This Indian Ocean stretch is strewn with the remains of jewel carrying treasure ships sunk in the contours of the 'Jewel of the Wild Coast' namely Port St Johns.
These waters are protected by a small stone lighthouse built in 1903, which shines one flash every three seconds, and is visible from 13 nautical miles.
Situated in Port St Johns, which is a small coastal town and known as the jewel of the Wild Coast, the Cape Hermes lighthouse was built using granite rocks quarried from nearby. The lighthouse is octagonal in shape, and acquired its name after the ship, HMS Hermes that undertook national surveys of the Pondoland coastal waters. It was constructed under the direction of H.C. Cooper.

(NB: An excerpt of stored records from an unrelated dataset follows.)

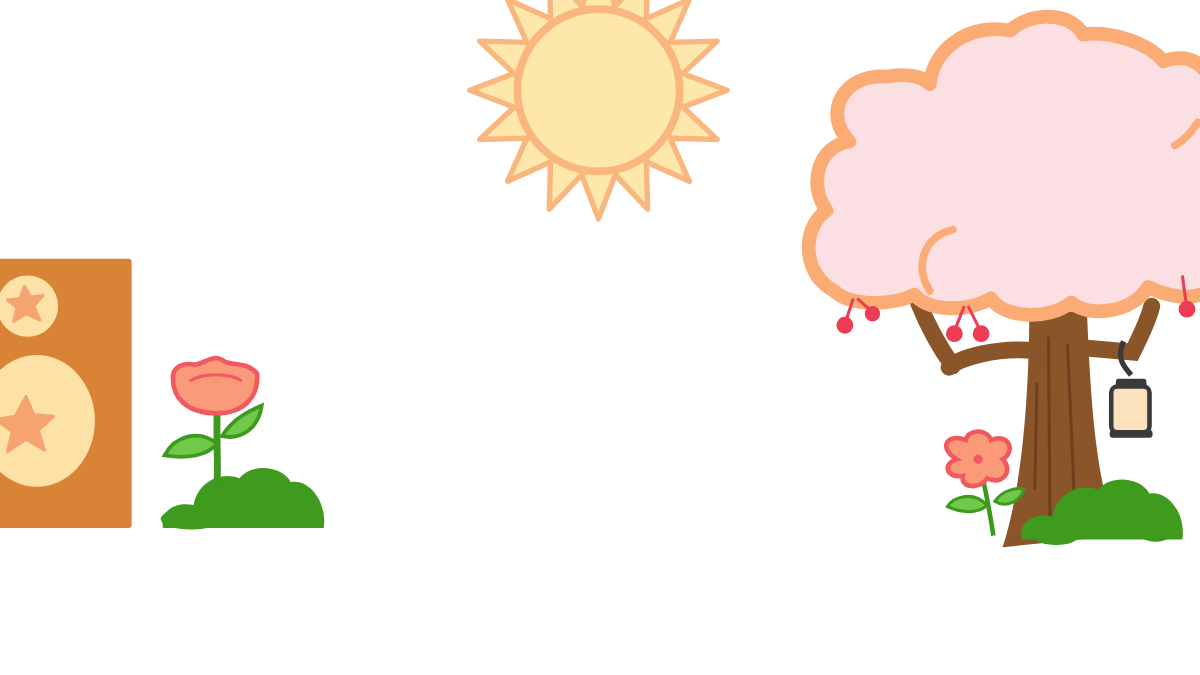
<!DOCTYPE html>
<html lang="en">
<head>
<meta charset="utf-8">
<title>Sunny Garden</title>
<style>
  :root {
    --paper: #ffffff;
    --sun-fill: #fde7ab;
    --sun-line: #f9b67f;
    --crown-fill: #fcdfe3;
    --crown-line: #fbab74;
    --bark: #8a5529;
    --bark-dark: #6e3f1c;
    --board: #d88335;
    --disc: #fde1a6;
    --glyph: #f5a36f;
    --petal: #fa9a78;
    --petal-line: #f2585e;
    --cherry: #ee3c55;
    --leaf: #71c94a;
    --leaf-dark: #3e9a1e;
    --bush: #3f9b1d;
    --lantern-frame: #3a3a3a;
    --lantern-glow: #fbe2bd;
  }
  html, body { margin: 0; padding: 0; overflow: hidden; background: var(--paper); }
  .canvas { width: 1200px; height: 675px; display: block; overflow: hidden; }
</style>
</head>
<body>
<svg class="canvas" viewBox="0 0 1568 882" xmlns="http://www.w3.org/2000/svg" aria-label="Garden scene with sun, blossom tree and flowers">
  <defs>
    <path id="sun-ray" d="M-26 -100 L0 -168 L26 -100 Z"/>
    <g id="bush-clump">
      <path d="M-105 40 C-110 15 -85 5 -65 10 C-60 -20 -30 -35 -5 -25 C10 -45 50 -42 62 -20 C85 -25 110 5 105 40 Z" fill="var(--bush)"/>
    </g>
  </defs>

  <!-- board with star discs -->
  <g class="sign-board">
    <rect x="-10" y="338" width="182" height="352" rx="4" fill="var(--board)"/>
    <circle cx="36" cy="400" r="40" fill="var(--disc)"/>
    <ellipse cx="48" cy="550" rx="76" ry="86" fill="var(--disc)"/>
    <g fill="var(--glyph)" stroke="var(--glyph)" stroke-width="4" stroke-linejoin="round">
      <path d="M10 392 L26 390 L32 374 L40 388 L56 386 L44 400 L52 418 L34 410 L18 420 L22 402 Z"/>
      <path d="M-6 548 L20 544 L34 518 L44 542 L70 544 L50 562 L58 588 L34 574 L10 590 L16 564 Z"/>
    </g>
  </g>

  <!-- left flower -->
  <g class="tulip">
    <use href="#bush-clump" transform="translate(318 650)"/>
    <ellipse cx="250" cy="678" rx="40" ry="14" fill="var(--bush)"/>
    <path d="M284 530 C282 580 286 610 283 640" stroke="var(--leaf-dark)" stroke-width="9" fill="none"/>
    <path d="M284 580 C260 560 228 570 215 595 C245 600 270 595 284 580 Z" fill="var(--leaf)" stroke="var(--leaf-dark)" stroke-width="5"/>
    <path d="M290 570 C305 545 330 535 342 530 C338 560 315 575 290 570 Z" fill="var(--leaf)" stroke="var(--leaf-dark)" stroke-width="5"/>
    <path d="M226 490 C224 520 245 540 282 540 C318 540 338 520 336 488 C320 470 300 480 290 470 C275 462 262 480 250 476 C238 474 228 480 226 490 Z" fill="var(--petal)" stroke="var(--petal-line)" stroke-width="6"/>
    <path d="M248 498 C262 488 300 486 316 498" stroke="var(--petal-line)" stroke-width="4" fill="none"/>
  </g>

  <!-- sun -->
  <g class="sun" transform="translate(782 118)">
    <g fill="var(--sun-fill)" stroke="var(--sun-line)" stroke-width="7" stroke-linejoin="round">
      <use href="#sun-ray" transform="rotate(0)"/>
      <use href="#sun-ray" transform="rotate(22.5)"/>
      <use href="#sun-ray" transform="rotate(45)"/>
      <use href="#sun-ray" transform="rotate(67.5)"/>
      <use href="#sun-ray" transform="rotate(90)"/>
      <use href="#sun-ray" transform="rotate(112.5)"/>
      <use href="#sun-ray" transform="rotate(135)"/>
      <use href="#sun-ray" transform="rotate(157.5)"/>
      <use href="#sun-ray" transform="rotate(180)"/>
      <use href="#sun-ray" transform="rotate(202.5)"/>
      <use href="#sun-ray" transform="rotate(225)"/>
      <use href="#sun-ray" transform="rotate(247.5)"/>
      <use href="#sun-ray" transform="rotate(270)"/>
      <use href="#sun-ray" transform="rotate(292.5)"/>
      <use href="#sun-ray" transform="rotate(315)"/>
      <use href="#sun-ray" transform="rotate(337.5)"/>
    </g>
    <circle r="106" fill="var(--sun-fill)" stroke="var(--sun-line)" stroke-width="10"/>
  </g>

  <!-- blossom tree -->
  <g class="blossom-tree">
    <g fill="none" stroke="var(--bark)" stroke-width="22" stroke-linecap="round">
      <path d="M1370 460 C1300 450 1250 470 1240 480 M1245 478 C1225 450 1210 420 1200 395"/>
      <path d="M1420 455 L1480 460 C1490 440 1500 420 1505 400"/>
    </g>
    <path d="M1310 715 C1335 640 1345 520 1345 400 L1420 400 C1425 520 1430 620 1460 700 Z" fill="var(--bark)"/>
    <path d="M1370 440 L1372 690 M1395 450 L1405 680 M1355 500 L1352 640" stroke="var(--bark-dark)" stroke-width="4" fill="none"/>

    <g class="crown">
      <path d="M1090 380 C1050 360 1045 300 1080 275 C1055 240 1070 190 1110 185 C1075 150 1100 95 1160 100 C1190 95 1205 100 1215 110 C1220 60 1270 30 1320 40 C1345 15 1400 15 1415 45 C1450 40 1500 55 1520 80 C1550 70 1568 80 1580 100 L1580 380 C1555 395 1520 385 1500 375 C1480 410 1420 415 1400 395 C1370 420 1310 415 1295 390 C1260 410 1210 405 1195 385 C1165 400 1110 400 1090 380 Z" fill="var(--crown-fill)" stroke="var(--crown-line)" stroke-width="18" stroke-linejoin="round"/>
      <path d="M1245 300 C1205 310 1195 350 1215 380" stroke="var(--crown-line)" stroke-width="10" fill="none" stroke-linecap="round"/>
      <path d="M1565 160 C1555 175 1545 185 1535 190" stroke="var(--crown-line)" stroke-width="10" fill="none" stroke-linecap="round"/>
    </g>

    <g class="cherries" stroke="var(--cherry)" stroke-width="4" fill="var(--cherry)">
      <path d="M1115 390 L1105 420 M1120 390 L1140 408" fill="none"/>
      <circle cx="1104" cy="425" r="9"/><circle cx="1140" cy="410" r="8"/>
      <path d="M1260 400 L1248 430 M1265 400 L1280 430" fill="none"/>
      <circle cx="1247" cy="436" r="9"/><circle cx="1282" cy="436" r="9"/>
      <path d="M1545 360 L1550 398" fill="none"/>
      <circle cx="1551" cy="404" r="9"/>
    </g>

    <g class="lantern">
      <path d="M1468 446 C1458 470 1470 480 1478 490" stroke="var(--lantern-frame)" stroke-width="7" fill="none"/>
      <rect x="1452" y="505" width="50" height="60" rx="8" fill="var(--lantern-glow)" stroke="var(--lantern-frame)" stroke-width="6"/>
      <rect x="1458" y="495" width="40" height="12" rx="4" fill="var(--lantern-frame)"/>
      <rect x="1450" y="562" width="56" height="10" rx="4" fill="var(--lantern-frame)"/>
    </g>

    <g class="tree-flower">
      <path d="M1283 620 C1290 650 1295 680 1298 700" stroke="var(--leaf-dark)" stroke-width="6" fill="none"/>
      <path d="M1290 660 C1270 640 1245 650 1238 662 C1260 672 1280 670 1290 660 Z" fill="var(--leaf)" stroke="var(--leaf-dark)" stroke-width="4"/>
      <path d="M1300 655 C1310 640 1330 636 1338 640 C1330 660 1310 662 1300 655 Z" fill="var(--leaf)" stroke="var(--leaf-dark)" stroke-width="4"/>
      <path d="M1250 600 C1225 585 1238 565 1262 575 C1265 560 1290 560 1295 575 C1318 565 1328 590 1310 600 C1325 615 1310 635 1290 625 C1280 640 1255 638 1258 622 C1235 625 1232 605 1250 600 Z" fill="var(--petal)" stroke="var(--petal-line)" stroke-width="6"/>
      <circle cx="1278" cy="600" r="6" fill="var(--petal-line)"/>
    </g>

    <use href="#bush-clump" transform="translate(1440 665)"/>
    <ellipse cx="1510" cy="690" rx="26" ry="18" fill="var(--bush)"/>
    <ellipse cx="1380" cy="700" rx="30" ry="12" fill="var(--bush)"/>
  </g>
</svg>
</body>
</html>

Commissioned in May 1902 and originally nothing more than a ships mast head light hanging outside the signal station, the records of the lighthouse date back to the lighthouse commission report of 1890. The more permanent traditional lighthouse, which is what we see today, came into operation on 16 October 1904.
The Wild Coast is strewn with the remains of ships, which have been caught by monster waves or sudden storms and dashed onto the rocks.
The famed Grosvenor wreck of 1782 gained considerable interest over the years, as there were stories of great treasure aboard. She was a three-masted ship of 729 tons burden and was returning to England when she was wrecked about 43 km away from Port St Johns. Captain Sidney Turner who dived into the sea with dynamite between his teeth to blow up the rocks did the first successful salvage in 1880.
Cost of original installation: £6 191.
|Light Character||One flash every three seconds|
|Light Range||13 sea miles|
|Light Power||5 000 CD|
|Height of focal Plane||55 metres above high water|
|Position||31 38 06 South, 29 33 23 East|